• **WORK REQUEST**
Look below for the line that has "93Q707 87 722". Set down the lines from there through the line that has "125C757 117 778", exactly as written.

┌─ AVAILABLE RECORDS

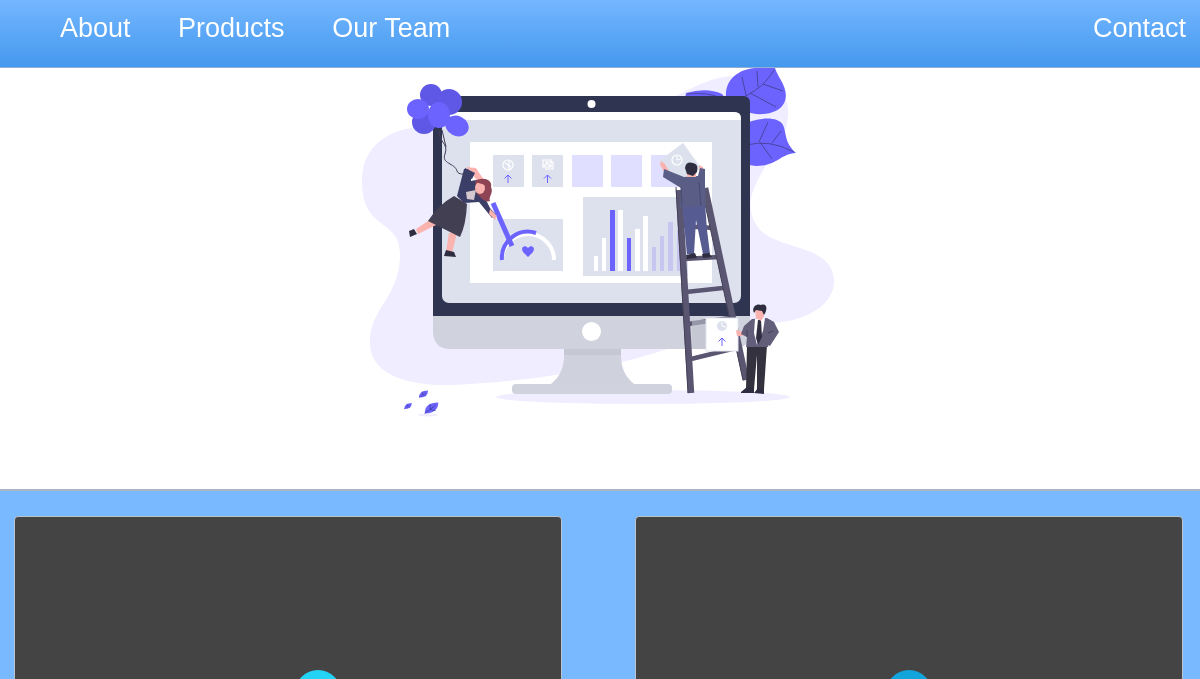
<!DOCTYPE html>
<html lang="en">
<head>
<meta charset="utf-8">
<title>Home</title>
<style>
:root{--sky:#74b7ff;--blue:#4498ee;--section:#79b9ff;--card:#444;--violet:#6c63ff;--lilac:#efedff;--navy:#2f3550;--screen:#dde1ee;--steel:#d0d3dd;--ink:#3f3d56;--skin:#fbb3b0}
*{box-sizing:border-box}
html,body{margin:0;height:100%;overflow:hidden}
body{font-family:"Liberation Sans",Arial,sans-serif;background:#fff}
.page{position:relative;width:1200px;height:679px;overflow:hidden;background:#fff}
.navbar{display:flex;height:68px;padding:12px 14px 0 60px;gap:47.5px;background:linear-gradient(var(--sky),var(--blue));border-bottom:1px solid #8fb0d2}
.navbar a{font-size:27px;line-height:32px;color:#fff;text-decoration:none;white-space:nowrap}
.navbar .contact{margin-left:auto}
.hero{position:absolute;left:0;top:68px;width:1200px;height:421px}
.hero svg{display:block}
.products{position:absolute;left:0;top:489px;width:1200px;height:190px;background:var(--section);border-top:2px solid #a9b6c6}
.card{position:absolute;top:25px;width:548px;height:300px;background:var(--card);border:1px solid #b9c4d0;border-radius:4px}
.card.first{left:13.5px}
.card.second{left:634.5px}
.badge{position:absolute;top:153px;width:46px;height:46px;border-radius:50%}
.first .badge{left:280px;background:#22d3f5}
.second .badge{left:250px;background:#12a5dc}
</style>
</head>
<body>
<div class="page">
<nav class="navbar">
<a href="#">About</a><a href="#">Products</a><a href="#">Our Team</a><a class="contact" href="#">Contact</a>
</nav>
<main>
<section class="hero">
<svg width="1200" height="421" viewBox="0 68 1200 421" role="img" aria-label="People assembling a dashboard on a large desktop monitor">
<defs>
<g id="up-arrow" fill="none" stroke="#6c63ff" stroke-width="1"><path d="M0 4V-4M-3.500 -.5L0 -4L3.500 -.5"/></g>
<g id="leaf"><path d="M-5 4Q-5 -4 5 -4Q5 4 -5 4" fill="#6c63ff"/><path d="M-5 4L3 -2M-1 1V-3M-1 1L3 2" fill="none" stroke="#3f3d9e" stroke-width=".6"/></g>
</defs>
<g id="backdrop" fill="var(--lilac)">
<path d="M434 126C398 126 362 139 362 181C362 234 402 216 400 258C398 300 368 309 370 346C373 378 415 386 452 385C530 382 610 368 664 350C700 336 738 322 772 323C806 322 836 304 834 279C830 242 775 252 757 226C738 198 765 170 780 143C797 109 790 76 738 76C700 76 685 98 640 108Z"/>
<ellipse cx="643" cy="397" rx="147" ry="7"/>
</g>
<g id="big-leaves" fill="var(--violet)">
<path d="M686 93Q707 87 722 94L730 104H684Z"/>
<path d="M726 99C724 76 743 68 758 68H775C778 78 789 88 785 101C780 115 758 117 744 111Z"/>
<path d="M742 125C757 117 778 116 783 125C787 134 784 142 796 153C780 154 777 166 756 166L742 164Z"/>
<g fill="none" stroke="#4b459f" stroke-width="1"><path d="M728 103C748 97 764 87 774 70M746 95L742 77M758 87L757 71M750 93L776 107M763 84L783 91M746 145Q770 139 794 152M759 142L768 122M772 143L781 131M760 142L772 159M687 94Q708 92 721 98"/></g>
</g>
<g id="monitor">
<path d="M564 348H621C620 370 626 378 637 386H548C560 378 565 368 564 348Z" fill="#cfd2dc"/>
<path d="M564 349H621V355H564Z" fill="#c5c8d3"/>
<rect x="512" y="384" width="160" height="10" rx="4" fill="var(--steel)"/>
<path d="M433 315H750V331Q750 349 732 349H451Q433 349 433 331Z" fill="var(--steel)"/>
<path d="M440 96H743Q750 96 750 103V316H433V103Q433 96 440 96Z" fill="var(--navy)"/>
<rect x="442" y="112" width="299" height="191" rx="7" fill="var(--screen)"/>
<path d="M442 120V118Q442 112 449 112H734Q741 112 741 118V120Z" fill="#fff"/>
<circle cx="591.500" cy="104" r="4" fill="#fff"/>
<circle cx="591.500" cy="331.500" r="9.500" fill="#fff"/>
</g>
<g id="dashboard">
<rect x="470" y="142" width="242" height="141" fill="#fff"/>
<path d="M493 155H524V187H493ZM532 155H563V187H532Z" fill="var(--screen)"/>
<path d="M572 155H603V187H572ZM611 155H642V187H611ZM651 155H682V187H651Z" fill="#e1dfff"/>
<g fill="none" stroke="#fff" stroke-width="1.200"><circle cx="508" cy="165" r="5"/><path d="M505 163L511 167M509 160V170M543 160H551V167H543ZM545 162H553V169H545M544 166L547 163L551 167"/></g>
<use href="#up-arrow" x="508" y="179"/><use href="#up-arrow" x="547.500" y="179"/>
<path d="M493 219H563V271H493ZM583 197H688V276H583Z" fill="var(--screen)"/>
<path d="M502 260A26 26 0 0 1 554 260" fill="none" stroke="#fff" stroke-width="4"/>
<path d="M502 260A26 26 0 0 1 536 233" fill="none" stroke="var(--violet)" stroke-width="4"/>
<path d="M493 203L512 246" stroke="var(--violet)" stroke-width="5"/>
<path d="M528 257L523 252C520 247 525 244 528 248C531 244 536 247 533 252Z" fill="var(--violet)"/>
<path d="M594 256H598V271H594ZM602 238H606V271H602ZM618 210H623V271H618ZM635 229H640V271H635ZM643 216H648V271H643Z" fill="#fff"/>
<path d="M610 210H615V271H610ZM627 238H631V271H627Z" fill="var(--violet)"/>
<path d="M652 247H656V271H652ZM660 236H664V271H660ZM668 222H673V271H668ZM677 230H681V271H677Z" fill="#c8c6f0"/>
</g>
<g id="balloon-woman">
<path d="M439 130C438 142 449 143 445 154C441 164 455 163 457 171C459 176 464 172 468 177M442 130L446 147" fill="none" stroke="var(--ink)" stroke-width="1"/>
<g fill="#5f58e6"><ellipse cx="431" cy="95" rx="11" ry="11"/><ellipse cx="449" cy="102" rx="13" ry="13"/><ellipse cx="424" cy="122" rx="12" ry="12"/></g>
<g fill="var(--violet)"><ellipse cx="418" cy="109" rx="11" ry="10"/><ellipse cx="457" cy="126" rx="12" ry="10" transform="rotate(25 457 126)"/><ellipse cx="439" cy="115" rx="11" ry="13"/></g>
<path d="M437 215L416 229L418 234L442 222ZM449 233L446 252L452 253L457 233Z" fill="var(--skin)"/>
<path d="M409 231L414 229L417 234L410 237ZM446 250L454 252L456 257L444 256Z" fill="#2f2e41"/>
<path d="M454 196L467 204Q466 225 460 237L428 221Q438 205 454 196Z" fill="#433f52"/>
<path d="M464 169L471 169L471 181L481 179L482 192L490 208L496 215L492 218L479 202L464 203L457 196Z" fill="#3b3e66"/>
<path d="M466 167L476 168L484 180L479 183L472 174ZM490 209L497 216L495 220L489 214Z" fill="var(--skin)"/>
<path d="M465 168L475 173L472 179L463 176Z" fill="#3b3e66"/>
<path d="M466 192L476 190L474 200L467 199Z" fill="#d4c9cf"/>
<path d="M475 181C483 176 493 180 491 187C494 193 488 197 490 201C484 203 481 197 477 194Z" fill="#8e4455"/>
<ellipse cx="480" cy="188" rx="5" ry="6" fill="var(--skin)"/>
<path d="M475 182Q482 178 487 186L482 184Z" fill="#8e4455"/>
</g>
<g id="floating-tile">
<path d="M659 161L683 143L701 168L678 186Z" fill="var(--screen)"/>
<circle cx="677" cy="160" r="5" fill="none" stroke="#fff" stroke-width="1.200"/><path d="M677 156V160L681 159" fill="none" stroke="#fff"/>
</g>
<g id="ladder">
<path d="M679 190L691 393M705 188L746 380" fill="none" stroke="#5a5672" stroke-width="6.500"/>
<path d="M681 226L714 228M684 259L719 257M686 292L723 288M688 324L730 318M691 359L736 348" fill="none" stroke="#5a5672" stroke-width="4.500"/>
<path d="M676 187L688 393M702 190L743 380" fill="none" stroke="#454158" stroke-width="1"/>
</g>
<g id="climber">
<path d="M682 203H705L707 230L710 254H703L696 220L694 254H687Z" fill="#565b91"/>
<path d="M686 255L695 253L697 258L687 259ZM702 254L709 253L712 257L703 258Z" fill="#2f2e41"/>
<path d="M661 161L665 164L669 171L665 173L660 165ZM699 165L703 167L704 179L700 179Z" fill="var(--skin)"/>
<path d="M664 169L684 177L698 176L700 168L705 169V188L706 206L680 207L681 188L663 177Z" fill="#5a5d85"/>
<path d="M681 187L682 206M699 182L701 206" fill="none" stroke="#464a72"/>
<path d="M687 170H696V177H687Z" fill="var(--skin)"/>
<path d="M685 168Q686 161 693 163Q699 164 697 172L693 176L687 174Z" fill="#2f2e41"/>
</g>
<g id="tile-carrier">
<path d="M692 320H706V349H692Z" fill="#bfc2ce" opacity=".6"/>
<path d="M747 345H767L764 389H757V355L754 389H746Z" fill="#35323f"/>
<path d="M741 392L747 387H754V393H741ZM754 393L758 388H764V394Z" fill="#2f2e41"/>
<rect x="706" y="318" width="32" height="33" fill="#fff" stroke="#e3e5f0"/>
<circle cx="722" cy="326" r="5" fill="var(--screen)"/><path d="M722 322V326L726 327" fill="none" stroke="#fff"/>
<use href="#up-arrow" x="722" y="342"/>
<path d="M736 330L744 332L743 336L737 336ZM763 342L770 342L768 347L763 347Z" fill="var(--skin)"/>
<path d="M752 319L767 318L774 322L779 332L770 346L765 343L770 333L768 347H746L747 337L741 334L744 326Z" fill="#625e7a"/>
<path d="M755 319L765 318L763 331L757 345L754 333Z" fill="#fff"/>
<path d="M758 320L761 320L762 337L758 345L756 338Z" fill="#2f2e41"/>
<path d="M768 333L773 331M747 330L747 337" stroke="#454158"/>
<path d="M755 309H764V316L761 321L756 318Z" fill="var(--skin)"/>
<path d="M754 313C751 307 757 303 761 305C767 303 768 309 764 315L762 311L756 310Z" fill="#2f2e41"/>
</g>
<g id="small-leaves">
<ellipse cx="428" cy="415" rx="10" ry="1.500" fill="var(--lilac)"/>
<use href="#leaf" transform="translate(423.500 394) scale(.9)"/>
<use href="#leaf" transform="translate(408 406) scale(.75)"/>
<use href="#leaf" transform="translate(431.500 408) scale(1.350)"/>
</g>
</svg>
</section>
<section class="products">
<article class="card first"><span class="badge"></span></article>
<article class="card second"><span class="badge"></span></article>
</section>
</main>
</div>
</body>
</html>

└─

• **RESULT**
<path d="M686 93Q707 87 722 94L730 104H684Z"/>
<path d="M726 99C724 76 743 68 758 68H775C778 78 789 88 785 101C780 115 758 117 744 111Z"/>
<path d="M742 125C757 117 778 116 783 125C787 134 784 142 796 153C780 154 777 166 756 166L742 164Z"/>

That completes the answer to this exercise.